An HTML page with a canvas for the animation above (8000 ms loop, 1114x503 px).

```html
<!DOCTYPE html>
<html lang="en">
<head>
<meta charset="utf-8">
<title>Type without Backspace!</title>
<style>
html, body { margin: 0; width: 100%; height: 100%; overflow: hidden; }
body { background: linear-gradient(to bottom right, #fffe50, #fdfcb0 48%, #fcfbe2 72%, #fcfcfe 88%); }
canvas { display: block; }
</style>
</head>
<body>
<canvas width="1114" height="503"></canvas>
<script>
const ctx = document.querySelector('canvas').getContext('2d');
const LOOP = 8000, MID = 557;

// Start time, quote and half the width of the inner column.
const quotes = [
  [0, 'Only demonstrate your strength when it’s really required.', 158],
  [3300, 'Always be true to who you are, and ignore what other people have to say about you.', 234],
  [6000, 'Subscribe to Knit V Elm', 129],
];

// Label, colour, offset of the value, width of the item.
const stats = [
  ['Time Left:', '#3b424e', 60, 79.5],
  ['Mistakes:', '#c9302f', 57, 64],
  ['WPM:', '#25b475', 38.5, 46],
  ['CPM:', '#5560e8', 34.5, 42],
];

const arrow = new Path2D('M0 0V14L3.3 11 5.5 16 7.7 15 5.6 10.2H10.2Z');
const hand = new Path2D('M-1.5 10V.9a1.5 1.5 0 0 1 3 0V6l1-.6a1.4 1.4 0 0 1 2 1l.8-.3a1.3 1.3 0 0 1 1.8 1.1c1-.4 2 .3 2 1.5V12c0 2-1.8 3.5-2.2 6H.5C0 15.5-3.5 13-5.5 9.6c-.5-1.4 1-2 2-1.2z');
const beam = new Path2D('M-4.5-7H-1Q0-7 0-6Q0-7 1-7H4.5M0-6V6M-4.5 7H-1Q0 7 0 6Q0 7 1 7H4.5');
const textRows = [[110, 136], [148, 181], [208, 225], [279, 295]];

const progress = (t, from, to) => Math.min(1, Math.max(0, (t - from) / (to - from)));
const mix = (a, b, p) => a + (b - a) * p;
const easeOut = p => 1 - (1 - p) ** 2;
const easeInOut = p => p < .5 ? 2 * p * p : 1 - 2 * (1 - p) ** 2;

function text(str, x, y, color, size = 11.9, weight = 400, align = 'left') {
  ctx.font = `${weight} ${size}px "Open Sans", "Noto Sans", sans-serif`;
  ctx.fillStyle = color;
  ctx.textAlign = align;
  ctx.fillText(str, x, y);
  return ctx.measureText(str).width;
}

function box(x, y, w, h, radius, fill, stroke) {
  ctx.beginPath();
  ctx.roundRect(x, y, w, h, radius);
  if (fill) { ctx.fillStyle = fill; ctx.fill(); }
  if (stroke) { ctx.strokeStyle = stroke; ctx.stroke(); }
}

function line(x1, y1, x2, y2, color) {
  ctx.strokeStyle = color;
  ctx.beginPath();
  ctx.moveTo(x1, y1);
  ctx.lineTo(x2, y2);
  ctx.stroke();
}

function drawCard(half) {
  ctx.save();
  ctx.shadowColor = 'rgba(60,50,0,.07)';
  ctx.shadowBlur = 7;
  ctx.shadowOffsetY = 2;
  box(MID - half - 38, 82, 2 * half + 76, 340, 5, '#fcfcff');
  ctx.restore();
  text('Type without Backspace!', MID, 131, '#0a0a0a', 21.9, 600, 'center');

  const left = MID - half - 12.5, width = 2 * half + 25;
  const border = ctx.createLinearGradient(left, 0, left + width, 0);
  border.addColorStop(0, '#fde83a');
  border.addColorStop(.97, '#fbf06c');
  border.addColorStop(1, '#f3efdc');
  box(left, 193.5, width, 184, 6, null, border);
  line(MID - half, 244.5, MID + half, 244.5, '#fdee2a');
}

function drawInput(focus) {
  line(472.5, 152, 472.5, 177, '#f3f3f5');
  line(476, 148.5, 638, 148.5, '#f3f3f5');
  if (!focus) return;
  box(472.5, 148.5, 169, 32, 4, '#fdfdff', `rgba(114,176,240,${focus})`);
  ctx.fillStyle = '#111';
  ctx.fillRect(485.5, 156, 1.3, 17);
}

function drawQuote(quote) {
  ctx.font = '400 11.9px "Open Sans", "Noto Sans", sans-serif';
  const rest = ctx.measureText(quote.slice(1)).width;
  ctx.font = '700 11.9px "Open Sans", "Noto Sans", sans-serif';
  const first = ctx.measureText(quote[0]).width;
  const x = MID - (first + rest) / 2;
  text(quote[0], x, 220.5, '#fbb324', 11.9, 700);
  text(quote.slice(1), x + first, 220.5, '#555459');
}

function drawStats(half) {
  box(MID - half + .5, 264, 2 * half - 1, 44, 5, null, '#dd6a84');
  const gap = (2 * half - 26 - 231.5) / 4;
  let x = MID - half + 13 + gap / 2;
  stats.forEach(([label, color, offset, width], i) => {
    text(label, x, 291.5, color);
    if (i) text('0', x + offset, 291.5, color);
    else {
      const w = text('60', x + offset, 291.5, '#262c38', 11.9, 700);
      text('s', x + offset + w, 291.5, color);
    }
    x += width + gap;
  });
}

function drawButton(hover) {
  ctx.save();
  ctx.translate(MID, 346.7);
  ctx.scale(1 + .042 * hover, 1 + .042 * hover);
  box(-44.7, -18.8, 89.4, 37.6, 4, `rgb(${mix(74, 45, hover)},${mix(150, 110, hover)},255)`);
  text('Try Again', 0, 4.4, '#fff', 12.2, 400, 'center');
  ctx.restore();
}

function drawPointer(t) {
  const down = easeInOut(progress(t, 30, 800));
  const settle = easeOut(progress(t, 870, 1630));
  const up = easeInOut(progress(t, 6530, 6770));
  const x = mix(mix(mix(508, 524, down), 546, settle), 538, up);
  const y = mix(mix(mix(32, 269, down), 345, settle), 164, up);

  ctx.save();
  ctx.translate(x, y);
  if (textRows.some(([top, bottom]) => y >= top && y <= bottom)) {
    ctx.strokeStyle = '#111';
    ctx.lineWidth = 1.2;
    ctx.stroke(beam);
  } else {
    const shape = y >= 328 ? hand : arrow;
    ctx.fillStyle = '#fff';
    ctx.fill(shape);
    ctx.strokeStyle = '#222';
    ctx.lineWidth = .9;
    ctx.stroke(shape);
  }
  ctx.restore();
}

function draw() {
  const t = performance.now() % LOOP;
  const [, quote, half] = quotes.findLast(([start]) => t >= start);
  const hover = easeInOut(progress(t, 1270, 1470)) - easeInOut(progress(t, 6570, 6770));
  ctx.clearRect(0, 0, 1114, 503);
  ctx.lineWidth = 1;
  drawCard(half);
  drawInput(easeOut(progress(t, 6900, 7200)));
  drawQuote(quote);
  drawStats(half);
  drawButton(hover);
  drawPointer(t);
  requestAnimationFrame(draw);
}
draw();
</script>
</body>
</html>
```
· · · · ·
What to produce> Locate all lines in the listing above with the word "rgba". Copy them.

Exercise response>
  ctx.shadowColor = 'rgba(60,50,0,.07)';
  box(472.5, 148.5, 169, 32, 4, '#fdfdff', `rgba(114,176,240,${focus})`);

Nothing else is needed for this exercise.